hailstones in his face, or the deep and
appalling roar of the thunder overhead,
kept bravely on his way. The road
now lay across a bleak common without
tree or shelter of any kind, and here the
full fury of the storm burst upon them.
My father knew the road well, for it was
one he had often travelled as a boy, and he
had not for an instant doubted of easily



finding his way home; but, deceived by
the darkness and the storm, he at length
found himself in a part of the heath en-
tirely unknown to him. Utterly at a loss
which way to turn, he had only the usual
chance of benighted travellers,-loosing
the rein, and leaving it to chance and his
horse's instinct to extricate him from his
difficulty. Left to himself, Hero sped swift-
ly across the heath; but soon a new and
unexpected impediment presented itself
As my father rode on, he heard the rushing
of water; and, on a nearer approach, had
some difficulty in recognizing the broad
and rapid stream, swollen by the sudden
deluge, which lay before him, as what had
in the morning been but a small rivulet.
What was to be done ? My father had

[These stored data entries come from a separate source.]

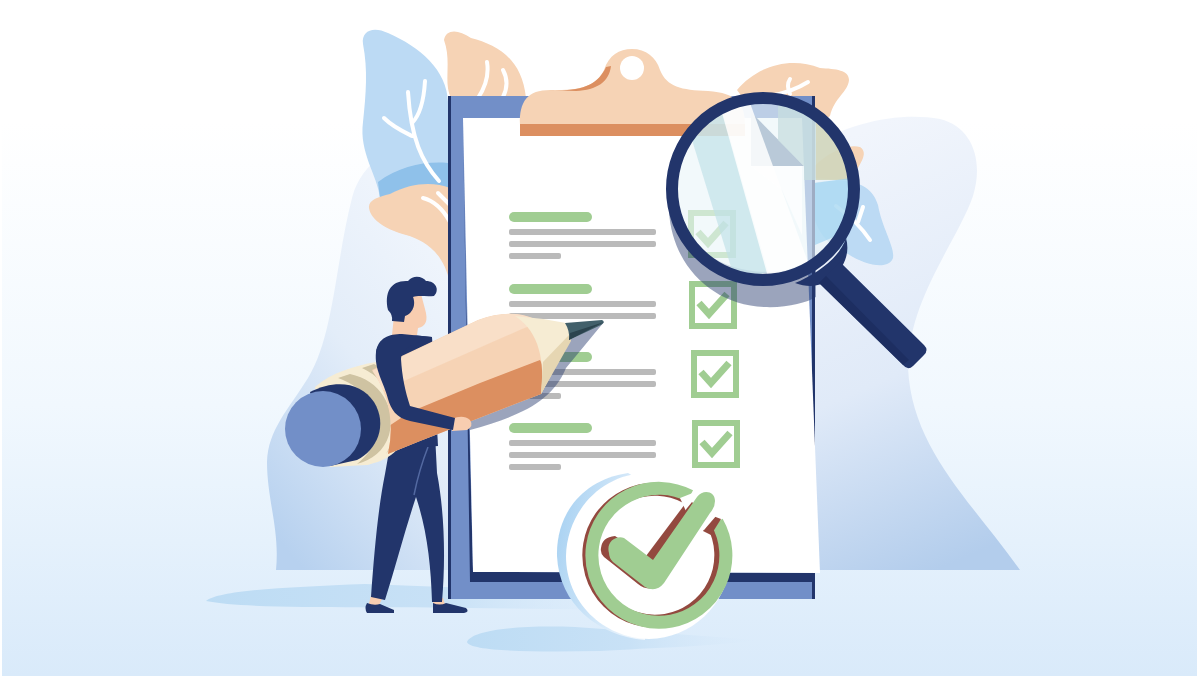
<!DOCTYPE html>
<html lang="en">
<head>
<meta charset="utf-8">
<title>Checklist illustration</title>
<style>
:root{
  --navy:#22356b; --navy-dark:#1a2a5a; --blue:#728fc8; --sky:#bcdaf4; --sky-deep:#8fc1ea;
  --peach:#f6d3b5; --peach-light:#f9dfc8; --orange:#dc8f60; --cream:#f6ecd3; --sand:#cfc3a2;
  --green:#a0cd92; --grey:#bababa; --maroon:#93493f; --lead:#42606b; --skin:#f8cdb0; --white:#fff;
}
html,body{margin:0;height:100%;overflow:hidden;background:var(--white)}
svg{display:block;width:1200px;height:678px}
.navy{fill:var(--navy)} .blue{fill:var(--blue)} .sky{fill:var(--sky)} .sky-deep{fill:var(--sky-deep)}
.peach{fill:var(--peach)} .orange{fill:var(--orange)} .cream{fill:var(--cream)} .sand{fill:var(--sand)}
.green{fill:var(--green)} .grey{fill:var(--grey)} .skin{fill:var(--skin)} .white{fill:var(--white)}
.vein{fill:none;stroke:var(--white);stroke-width:4;stroke-linecap:round;stroke-linejoin:round}
.box{fill:none;stroke:var(--green);stroke-width:6}
.tick{fill:none;stroke:var(--green);stroke-width:7}
.shadow{fill:var(--navy);opacity:.45}
</style>
</head>
<body>
<svg viewBox="0 0 1200 678" role="img" aria-label="Man with a giant pencil beside a clipboard checklist and magnifying glass">
  <defs>
    <linearGradient id="backdrop" x1="0" y1="0" x2="0" y2="1">
      <stop offset="0.18" stop-color="#fff"/><stop offset="0.6" stop-color="#f1f8fe"/><stop offset="1" stop-color="#d9eafa"/>
    </linearGradient>
    <linearGradient id="hill-left" x1="0.7" y1="0" x2="0.2" y2="1">
      <stop offset="0" stop-color="#f3f7fd"/><stop offset="0.5" stop-color="#e3edf9"/><stop offset="1" stop-color="#b7d1ef"/>
    </linearGradient>
    <linearGradient id="hill-right" x1="0.4" y1="0" x2="0.6" y2="1">
      <stop offset="0" stop-color="#f1f5fc"/><stop offset="0.55" stop-color="#e0eaf8"/><stop offset="1" stop-color="#b3cdec"/>
    </linearGradient>
    <linearGradient id="floor-shadow" x1="0" y1="0" x2="1" y2="0">
      <stop offset="0" stop-color="#bddcf4"/><stop offset="0.55" stop-color="#c8e1f6"/><stop offset="1" stop-color="#d9eafa" stop-opacity="0"/>
    </linearGradient>
    <linearGradient id="badge-shade" x1="0" y1="0.3" x2="1" y2="0.7">
      <stop offset="0" stop-color="#a9d2f2"/><stop offset="0.6" stop-color="#d4e8f9"/><stop offset="1" stop-color="#eef6fd"/>
    </linearGradient>
    <clipPath id="lens-clip"><circle cx="763" cy="189" r="86"/></clipPath>
    <clipPath id="paper-clip"><path d="M463 118H802L820 573L473 572Z"/></clipPath>
    <clipPath id="pencil-clip"><path d="M372 370L478 320Q510 308 535 319L571 336L541 394L420 441L388 454Q398 408 372 370Z"/></clipPath>
    <g id="entry">
      <rect class="green" width="83" height="10" rx="5"/>
      <rect class="grey" y="17" width="147" height="6" rx="2"/>
      <rect class="grey" y="29" width="147" height="6" rx="2"/>
      <rect class="grey" y="41" width="52" height="6" rx="2"/>
    </g>
    <g id="checkbox">
      <rect class="box" x="3" y="3" width="42" height="42"/>
      <path class="tick" d="M10 22L20 33L38 13"/>
    </g>
  </defs>

  <rect id="background" x="2" width="1195" height="676" fill="url(#backdrop)"/>

  <g id="hills">
    <path fill="url(#hill-left)" d="M450 130C395 142 362 160 352 198C335 265 334 335 308 378C288 410 268 430 267 462C267 500 280 530 276 570H450Z"/>
    <path fill="url(#hill-right)" d="M810 147C850 122 900 112 940 119C972 127 984 160 973 196C958 240 908 300 908 368C912 450 972 502 1020 570H810Z"/>
  </g>

  <g id="floor-shadows" fill="url(#floor-shadow)">
    <path d="M206 601C220 590 290 587 365 584L470 588L640 598V610L470 608C380 606 250 610 206 601Z"/>
    <path d="M467 642C472 631 510 625 575 627L760 640C720 646 650 648 600 651C540 652 470 652 467 642Z"/>
  </g>

  <g id="leaves">
    <path class="sky" d="M363 44C361 30 374 26 388 33C420 47 447 70 448 102V198H380C377 174 359 153 363 122C366 94 368 70 363 44Z"/>
    <path class="sky-deep" d="M378 182C400 166 425 161 448 163V198H380Z"/>
    <path class="vein" d="M439 181C422 162 411 139 408 92M412 136C404 132 393 127 384 118M412 123C421 114 424 98 425 81"/>
    <path class="peach" d="M369 208C368 200 378 197 390 194C413 182 434 182 450 188V284C444 252 424 240 406 235C388 230 371 221 369 208Z"/>
    <path class="vein" d="M450 222Q439 202 423 198M449 204L438 193"/>
    <path class="peach" d="M444 40C446 29 458 29 471 38C498 45 522 59 526 98H451C443 82 452 62 444 40Z"/>
    <path class="vein" d="M478 98Q490 80 487 62M503 97Q510 83 503 70"/>
    <path class="peach" d="M737 90C757 66 790 56 820 68C836 69 849 70 849 80C848 92 834 98 830 116L810 130L748 105Z"/>
    <path class="vein" d="M770 96Q792 92 808 82M790 94Q786 85 790 79"/>
    <path class="peach" d="M805 178C820 155 846 143 860 147C870 154 858 165 852 180Z"/>
    <path class="sky" d="M812 183C840 178 870 178 878 205C882 228 895 247 893 258C889 270 866 266 848 254C828 246 814 230 812 205Z"/>
    <path class="vein" d="M836 206Q858 222 870 240M858 222L863 207"/>
  </g>

  <g id="clipboard">
    <rect class="blue" x="448" y="96" width="367" height="503"/>
    <path class="navy" d="M448 96H451V599H448ZM812 96H815V599H812Z"/>
    <path class="navy" d="M463 118L470 582H815V573L473 572L466 300Z"/>
    <path class="white" d="M463 118H802L820 573L473 572Z"/>
    <path class="peach" d="M520 125C519 101 528 90 550 90C582 91 597 85 604 70C609 55 619 49 632 49C646 49 656 57 660 70C667 87 681 90 708 91C737 93 745 104 745 125Z"/>
    <circle class="white" cx="632" cy="68" r="12"/>
    <path class="orange" d="M548 90C581 92 598 85 606 67L611 66C609 82 597 90 576 91ZM520 124H745V136H520Z"/>
  </g>

  <g id="checklist">
    <use href="#entry" x="509" y="212"/>
    <use href="#entry" x="509" y="284"/>
    <use href="#entry" x="509" y="352"/>
    <use href="#entry" x="509" y="423"/>
    <use href="#checkbox" x="688" y="210"/>
    <use href="#checkbox" x="689" y="281"/>
    <use href="#checkbox" x="691" y="350"/>
    <use href="#checkbox" x="692" y="420"/>
  </g>

  <g id="magnifier">
    <path class="shadow" d="M669 211C672 265 712 305 764 307C787 308 806 303 816 297V270H790C730 280 690 250 669 211Z"/>
    <g id="lens" clip-path="url(#lens-clip)">
      <circle cx="763" cy="189" r="88" fill="#eaf6f8" opacity="0.62"/>
      <path fill="#b9c9d8" d="M751 112L804 166H751Z"/>
      <path fill="#c7dedf" opacity="0.75" d="M778 104H816V180H804V166L778 140Z"/>
      <path fill="#cfd3b4" opacity="0.8" d="M816 110L860 140V180H816Z"/>
      <path fill="#9dd3f1" opacity="0.65" d="M815 183L850 178V230L815 245Z"/>
      <path fill="#bfe0e8" opacity="0.65" d="M692 140L722 110L768 272L735 280Z"/>
      <path class="white" opacity="0.85" d="M722 113L750 103L808 262L768 277Z"/>
      <path class="white" opacity="0.7" d="M751 166H802V235L782 190Z"/>
    </g>
    <circle cx="763" cy="189" r="91" fill="none" stroke="var(--navy)" stroke-width="12"/>
    <path class="navy" d="M795 283C815 275 840 258 846 238C850 252 845 266 834 276C823 287 809 288 795 283Z"/>
    <path class="navy" d="M819 283L840 262L924 345Q929 350 924 355L913 366Q908 371 903 365Z"/>
    <path fill="var(--navy-dark)" d="M819 283L826 276L909 360L903 365Z" opacity="0.6"/>
  </g>

  <g id="man">
    <path class="skin" d="M372 592L383 597L378 607H368ZM433 598H443L446 608H433Z"/>
    <path class="navy" d="M367 603Q374 606 380 604L394 610V613H367Q364 608 367 603ZM433 603Q440 606 446 603L466 608Q470 612 464 613H433Z"/>
    <path class="navy" d="M391 440L435 434L437 473C444 510 446 555 442 602H432C431 565 427 530 416 497C405 530 396 565 385 600L371 597C374 555 378 508 385 474Z"/>
    <path d="M428 447Q419 470 414 495" fill="none" stroke="#5369a1" stroke-width="1.5"/>
    <path class="navy" d="M376 352C379 338 390 335 402 334L432 337L438 446L391 450Z"/>
    <path class="skin" d="M394 316L400 297L421 294L425 309Q430 326 418 328L417 335Q405 339 392 335Z"/>
    <path class="navy" d="M388 310C384 292 391 280 408 281C414 274 423 277 426 281C436 281 440 290 434 296C426 297 419 295 413 297C417 307 410 315 405 316L404 322L392 321Q393 315 388 310Z"/>
  </g>

  <g id="pencil">
    <path class="shadow" clip-path="url(#paper-clip)" d="M470 420L541 393L571 339L604 322L566 368C552 402 520 416 470 430Z"/>
    <path class="cream" d="M315 387C332 372 355 366 376 362C401 375 414 400 409 427C404 449 388 461 366 465L330 467Z"/>
    <path class="sand" d="M338 378L350 374C380 380 397 408 389 435C384 451 372 460 357 464C392 437 381 393 338 378ZM362 368L374 364C402 378 413 414 398 438L386 454C407 420 393 382 362 368Z"/>
    <path class="navy" d="M310 392C335 379 361 382 374 402C388 425 377 450 357 460L330 466Z"/>
    <circle class="blue" cx="323" cy="429" r="38"/>
    <g id="barrel" clip-path="url(#pencil-clip)">
      <rect class="peach" x="370" y="305" width="205" height="155"/>
      <path fill="var(--peach-light)" d="M370 372L478 320Q515 306 540 322L522 329L370 396Z"/>
      <path class="orange" d="M380 432L410 412L480 383L540 360L560 400L380 460Z"/>
    </g>
    <path class="cream" d="M515 316Q541 318 566 323L571 337L541 394C545 363 540 332 515 316Z"/>
    <path fill="#e6d6b2" d="M543 362L570 334L571 341L541 394Z"/>
    <path fill="var(--lead)" d="M565 323L602 320Q606 322 601 325L569 340Q570 331 565 323Z"/>
    <path fill="#2b434e" d="M570 333L604 322L569 340Z"/>
  </g>

  <g id="arm">
    <path class="skin" d="M452 419Q463 414 470 420Q474 426 467 430L452 431Z"/>
    <path class="navy" d="M376 352C378 338 389 334 402 334L432 337C415 343 402 347 401 359C402 376 405 391 410 406L455 418L453 430L410 421C396 418 391 409 388 399C384 382 374 370 376 352Z"/>
  </g>

  <g id="approval-badge">
    <path fill="url(#badge-shade)" d="M628 473C582 480 556 514 557 556C559 604 598 636 645 640L640 480Z"/>
    <path class="white" d="M700 483C715 475 729 492 722 509C731 525 734 542 732 560C726 606 692 638 649 639C603 638 566 602 566 556C567 511 602 473 648 473C667 473 685 476 700 483Z"/>
    <g fill="none" stroke-width="13">
      <path stroke="var(--maroon)" d="M686 497A66 66 0 1 0 713 524"/>
      <path stroke="var(--green)" d="M690 496A67 67 0 1 0 717 522"/>
    </g>
    <path fill="var(--maroon)" d="M703 531L713 516L721 519L711 535Z"/>
    <path fill="var(--maroon)" d="M601 548Q602 537 615 536L646 556L688 500L704 500L656 588Q645 590 638 584L604 557Q600 553 601 548Z"/>
    <path class="white" d="M680 498L708 487L723 508L704 530L690 520Z"/>
    <path fill="var(--maroon)" d="M646 559L692 502L698 508L656 572Z"/>
    <path class="green" d="M609 553C606 543 615 535 624 538L653 560L697 497C703 489 715 491 715 501Q715 507 710 513L664 583Q656 593 645 587L613 562Q609 558 609 553Z"/>
  </g>
</svg>
</body>
</html>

been too much in the habit of overcoming
difficulties and dangers, by boldly facing
them, to be daunted by his present di-
lemma; and after a moment's pause, he
chose what seemed the most suitable spot
for the attempt, and pressed his horse to
the stream. For the first time in his life
Hero refused to obey. When brought to
the edge of the water he snorted fearfully,
tossed his head, and could not be per-
suaded to attempt the passage. At length,
on being again and again urged, he sud-
denly took the bit in his teeth, galloped
some distance up the bank of the stream,
and finally plunged in at a spot where the
water seemed chafing and rushing with
more force and rapidity than anywhere
around. WVell accustomed to the manage-



meant of his horse, my father kept his
broad chest to the stream; for it required
all the skill and resolution of both horse
and rider to enable them to reach the
opposite bank.
Mama and all of us children were sit-
ting up listening to the raging of the
storm; for although we hoped that my
father would have staid the night with his
friend, still we were in too great a state of
anxiety and uncertainty to think of sleep.
It was now past twelve o'clock, and mama
was just insisting upon our retiring to
rest,-though by the anxious look of her
pale face, I could see she had no such in-
tention herself,-when the sounds of a
horse's hoofs were heard in the avenue,
and the next instant my father galloped

University of Florida Home Page
© 2004 - 2010 University of Florida George A. Smathers Libraries.
All rights reserved.

Acceptable Use, Copyright, and Disclaimer Statement
Last updated October 10, 2010 - - mvs